× Crystal Lee to fall out of on, say, a Saturday after a mid-term you’re pretty sure you flopped? We shouldn’t buy in to these hallmark events just because Halloween tells us to. For kids, it makes more sense, as Halloween is something North American children grow up with. Canadians and Americans alike have experienced walking around collecting candy from neighbors, but shouldn’t the excitement and preparation time for the holiday level out after say, the age of 16? The young adults are, of course, entitled to get completely reckless sometimes. Perhaps a $40 club crawl is the way to celebrate Halloween, but it could also be a time to drink far too much with your mates and spend the money on a party bus or some alcoholic beverages, instead of a costume that has dented your budget to the point of compromising on your monthly meals. Company marketers have an absolute field day
when it comes to costumes and events; it provides them with yet another hallmark holiday for everyone to spend money on things that they do not, by any means, actually need. Honestly, what is the difference between going out on any Friday or Saturday night before or after Halloween? Barely anyone even ventures out on the holiday itself. Granted, it’s fun to dress up. There’s no doubt about that. But why does that need to be a once a year thing? If so much enthusiasm is still instilled in young adults today, what is keeping people from creating new events and excuses for ghoulish garb? Really, the whole concept is a money-making scheme.
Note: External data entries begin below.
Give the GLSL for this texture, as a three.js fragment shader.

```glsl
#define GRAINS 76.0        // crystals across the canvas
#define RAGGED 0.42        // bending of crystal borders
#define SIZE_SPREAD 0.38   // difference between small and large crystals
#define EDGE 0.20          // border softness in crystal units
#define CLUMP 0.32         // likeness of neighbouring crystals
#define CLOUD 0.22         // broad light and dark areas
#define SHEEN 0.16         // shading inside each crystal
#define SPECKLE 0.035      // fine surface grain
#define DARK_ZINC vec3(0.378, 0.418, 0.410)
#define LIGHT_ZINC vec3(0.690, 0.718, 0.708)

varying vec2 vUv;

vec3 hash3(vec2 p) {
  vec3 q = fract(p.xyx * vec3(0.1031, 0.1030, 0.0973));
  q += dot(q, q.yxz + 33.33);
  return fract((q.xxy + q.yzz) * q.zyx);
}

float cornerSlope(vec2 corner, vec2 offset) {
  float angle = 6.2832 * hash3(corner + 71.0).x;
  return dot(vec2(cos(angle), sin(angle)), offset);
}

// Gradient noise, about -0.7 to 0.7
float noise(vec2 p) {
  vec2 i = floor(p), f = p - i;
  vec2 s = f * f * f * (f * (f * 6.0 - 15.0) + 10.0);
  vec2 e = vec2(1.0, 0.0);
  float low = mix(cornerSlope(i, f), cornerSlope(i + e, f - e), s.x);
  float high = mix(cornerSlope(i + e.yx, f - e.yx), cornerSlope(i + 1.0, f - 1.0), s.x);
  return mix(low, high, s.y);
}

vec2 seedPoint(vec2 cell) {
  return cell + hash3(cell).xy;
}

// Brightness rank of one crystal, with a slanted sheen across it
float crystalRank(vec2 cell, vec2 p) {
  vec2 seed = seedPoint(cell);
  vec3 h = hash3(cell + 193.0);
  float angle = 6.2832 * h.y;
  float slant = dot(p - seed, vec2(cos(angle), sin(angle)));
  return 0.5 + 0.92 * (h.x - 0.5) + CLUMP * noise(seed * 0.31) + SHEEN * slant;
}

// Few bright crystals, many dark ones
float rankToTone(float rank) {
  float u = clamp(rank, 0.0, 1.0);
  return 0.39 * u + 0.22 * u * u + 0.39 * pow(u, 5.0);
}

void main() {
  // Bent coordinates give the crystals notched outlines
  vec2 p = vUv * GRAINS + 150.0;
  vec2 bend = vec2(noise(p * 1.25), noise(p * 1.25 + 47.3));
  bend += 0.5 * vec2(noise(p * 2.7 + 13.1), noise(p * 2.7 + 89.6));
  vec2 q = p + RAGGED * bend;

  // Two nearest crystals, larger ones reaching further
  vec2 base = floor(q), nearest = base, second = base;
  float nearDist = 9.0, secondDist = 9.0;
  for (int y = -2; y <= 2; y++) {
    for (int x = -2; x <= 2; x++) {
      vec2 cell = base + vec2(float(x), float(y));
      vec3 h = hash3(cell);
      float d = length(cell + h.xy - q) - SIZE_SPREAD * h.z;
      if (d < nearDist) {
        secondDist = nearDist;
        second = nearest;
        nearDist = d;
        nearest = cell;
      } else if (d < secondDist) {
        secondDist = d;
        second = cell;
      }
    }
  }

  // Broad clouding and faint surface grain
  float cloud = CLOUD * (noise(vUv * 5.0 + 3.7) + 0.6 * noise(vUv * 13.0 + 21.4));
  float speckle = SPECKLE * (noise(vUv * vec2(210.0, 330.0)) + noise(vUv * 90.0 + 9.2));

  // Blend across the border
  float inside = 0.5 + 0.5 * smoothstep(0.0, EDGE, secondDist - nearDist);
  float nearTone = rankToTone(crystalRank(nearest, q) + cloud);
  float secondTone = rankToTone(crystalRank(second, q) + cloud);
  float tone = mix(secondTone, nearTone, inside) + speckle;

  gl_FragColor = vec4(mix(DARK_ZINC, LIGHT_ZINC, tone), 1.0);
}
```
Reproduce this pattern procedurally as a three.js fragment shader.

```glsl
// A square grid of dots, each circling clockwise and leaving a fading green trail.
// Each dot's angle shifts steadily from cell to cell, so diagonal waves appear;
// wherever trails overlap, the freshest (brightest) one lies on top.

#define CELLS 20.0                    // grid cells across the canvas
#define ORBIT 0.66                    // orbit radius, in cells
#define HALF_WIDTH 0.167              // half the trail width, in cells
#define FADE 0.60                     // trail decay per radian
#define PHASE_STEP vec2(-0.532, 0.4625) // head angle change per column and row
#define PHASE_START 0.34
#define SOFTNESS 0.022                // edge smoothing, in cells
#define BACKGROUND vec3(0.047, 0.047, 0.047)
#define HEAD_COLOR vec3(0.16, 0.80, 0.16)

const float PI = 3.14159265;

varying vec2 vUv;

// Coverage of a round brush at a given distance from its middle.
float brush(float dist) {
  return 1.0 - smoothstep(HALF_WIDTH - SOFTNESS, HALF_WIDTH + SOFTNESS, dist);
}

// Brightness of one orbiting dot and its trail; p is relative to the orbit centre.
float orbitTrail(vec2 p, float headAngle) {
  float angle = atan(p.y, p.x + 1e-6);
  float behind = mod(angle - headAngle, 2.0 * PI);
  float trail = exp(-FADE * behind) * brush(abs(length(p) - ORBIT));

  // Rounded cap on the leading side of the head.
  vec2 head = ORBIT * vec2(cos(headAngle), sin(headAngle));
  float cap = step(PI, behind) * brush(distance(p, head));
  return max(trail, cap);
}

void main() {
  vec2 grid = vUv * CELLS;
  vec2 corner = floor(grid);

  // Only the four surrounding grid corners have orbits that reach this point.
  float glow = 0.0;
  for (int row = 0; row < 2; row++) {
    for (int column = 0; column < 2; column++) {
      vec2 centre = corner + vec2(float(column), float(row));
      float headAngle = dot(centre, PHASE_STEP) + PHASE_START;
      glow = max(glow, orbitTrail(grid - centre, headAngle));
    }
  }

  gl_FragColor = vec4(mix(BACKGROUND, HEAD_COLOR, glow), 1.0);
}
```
It’s fun to participate in when you’re a kid, but if you’re in your 20s and own a costume that ensures some tricks or treats, don’t wait until the last day of October, wear it every day.
psychic feelings THE TAINTED REPUTATION OF MODERN SPIRITUALITY Faye Alexander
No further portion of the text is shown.